Lisa’s mental health and substance use issues can be traced back to a trauma she experienced at the age of 10. She began acting out in high school, first smoking pot before beginning cocaine use her senior year. Her father died a year after she graduated from high school, but her mother
supported her and never gave up on her until Lisa lost her in 2021.
“Although losing mom left me in a dark space for a while, the one thing she always wanted was for me to stay clean,” says Lisa. She will not disrespect her mom, she says.
The same year Lisa lost her mom, her granddaughter was born – her “sunshine after the storm,” she says. Sadly, darkness returned to Lisa’s life when the baby passed away at only six months of age.
Lisa says that while her 10 years of therapy has given her tools to live and lead through faith, the deaths of two so close to her was devastating.

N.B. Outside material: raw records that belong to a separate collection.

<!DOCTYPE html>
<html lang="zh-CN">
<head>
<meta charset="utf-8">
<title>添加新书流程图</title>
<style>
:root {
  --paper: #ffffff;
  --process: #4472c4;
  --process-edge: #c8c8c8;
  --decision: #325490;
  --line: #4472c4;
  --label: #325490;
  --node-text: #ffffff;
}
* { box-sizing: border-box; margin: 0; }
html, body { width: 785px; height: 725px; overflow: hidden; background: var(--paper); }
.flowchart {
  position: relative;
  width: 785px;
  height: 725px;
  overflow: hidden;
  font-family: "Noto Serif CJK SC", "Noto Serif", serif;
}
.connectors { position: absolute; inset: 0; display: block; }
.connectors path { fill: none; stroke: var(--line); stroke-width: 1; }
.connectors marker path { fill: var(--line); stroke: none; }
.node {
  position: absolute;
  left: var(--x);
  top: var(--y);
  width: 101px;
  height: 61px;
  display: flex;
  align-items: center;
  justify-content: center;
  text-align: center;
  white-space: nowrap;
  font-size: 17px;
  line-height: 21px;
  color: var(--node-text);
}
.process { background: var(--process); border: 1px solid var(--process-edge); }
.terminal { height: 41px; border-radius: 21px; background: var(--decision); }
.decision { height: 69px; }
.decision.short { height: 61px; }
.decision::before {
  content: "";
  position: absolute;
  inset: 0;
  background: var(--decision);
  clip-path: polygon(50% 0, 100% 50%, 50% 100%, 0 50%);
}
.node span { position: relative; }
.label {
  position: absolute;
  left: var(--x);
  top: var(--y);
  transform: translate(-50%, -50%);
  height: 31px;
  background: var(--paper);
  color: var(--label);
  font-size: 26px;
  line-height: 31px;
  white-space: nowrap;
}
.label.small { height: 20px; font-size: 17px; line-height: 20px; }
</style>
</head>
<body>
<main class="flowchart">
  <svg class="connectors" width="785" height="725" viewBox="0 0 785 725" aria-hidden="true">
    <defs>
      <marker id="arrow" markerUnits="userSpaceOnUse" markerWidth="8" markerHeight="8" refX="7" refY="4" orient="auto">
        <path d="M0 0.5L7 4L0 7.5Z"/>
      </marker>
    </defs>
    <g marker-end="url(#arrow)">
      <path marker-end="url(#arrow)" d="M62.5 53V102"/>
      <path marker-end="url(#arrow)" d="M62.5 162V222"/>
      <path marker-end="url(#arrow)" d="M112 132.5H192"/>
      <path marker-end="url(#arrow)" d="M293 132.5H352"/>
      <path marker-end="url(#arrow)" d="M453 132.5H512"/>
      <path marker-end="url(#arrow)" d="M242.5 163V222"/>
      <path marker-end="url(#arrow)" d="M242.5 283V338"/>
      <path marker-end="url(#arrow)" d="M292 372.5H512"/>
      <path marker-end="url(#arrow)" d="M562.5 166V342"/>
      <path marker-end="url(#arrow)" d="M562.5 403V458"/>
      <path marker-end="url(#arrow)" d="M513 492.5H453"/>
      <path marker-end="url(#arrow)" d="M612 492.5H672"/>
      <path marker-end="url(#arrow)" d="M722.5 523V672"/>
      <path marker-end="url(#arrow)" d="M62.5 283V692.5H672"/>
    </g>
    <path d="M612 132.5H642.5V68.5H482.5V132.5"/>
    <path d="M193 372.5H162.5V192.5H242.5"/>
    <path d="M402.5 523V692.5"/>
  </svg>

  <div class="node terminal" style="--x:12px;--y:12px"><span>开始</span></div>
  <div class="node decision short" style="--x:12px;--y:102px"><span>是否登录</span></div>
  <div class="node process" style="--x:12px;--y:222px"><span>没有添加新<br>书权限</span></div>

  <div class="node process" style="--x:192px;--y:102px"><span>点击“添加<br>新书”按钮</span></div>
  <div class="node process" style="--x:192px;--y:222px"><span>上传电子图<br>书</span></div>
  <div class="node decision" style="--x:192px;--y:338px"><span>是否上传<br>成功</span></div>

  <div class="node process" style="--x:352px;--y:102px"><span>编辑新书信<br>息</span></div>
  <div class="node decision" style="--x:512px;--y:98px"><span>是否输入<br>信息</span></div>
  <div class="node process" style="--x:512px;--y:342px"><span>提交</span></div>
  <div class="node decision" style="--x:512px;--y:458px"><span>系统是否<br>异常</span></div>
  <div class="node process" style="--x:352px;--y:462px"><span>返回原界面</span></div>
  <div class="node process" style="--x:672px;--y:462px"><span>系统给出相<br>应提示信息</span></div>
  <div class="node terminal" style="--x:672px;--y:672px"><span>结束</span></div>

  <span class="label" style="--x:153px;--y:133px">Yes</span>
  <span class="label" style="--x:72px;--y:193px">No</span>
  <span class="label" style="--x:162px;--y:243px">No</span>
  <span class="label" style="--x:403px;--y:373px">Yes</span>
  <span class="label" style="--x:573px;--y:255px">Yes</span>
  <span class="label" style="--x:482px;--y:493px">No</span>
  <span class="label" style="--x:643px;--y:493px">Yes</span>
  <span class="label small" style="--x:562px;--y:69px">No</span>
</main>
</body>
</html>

“At the same time, I feel like because my soul was so deeply affected, by personal addiction and then deep loss, I can really understand the work that goes into recovery and that it is different for each individual out there,” she says.
Lisa says the dynamics of substance misuse has changed since the drugs have changed, pointing out the abundance of heroin and fentanyl in the mix. She firmly believes it will take a community wide solution to help.
Understanding the need for mental health resources, which she “always sees
in connection with substance abuse,” and stabilizing basic needs to help vulnerable people avoid relapses, will take everyone working together. It’s a “bigger picture,” she says, and “not just about giving out needles.”
Learn more about the Washington County Health Department’s Harm Reduction Program here: https://washcohealth.org/health-services/harm-reduction/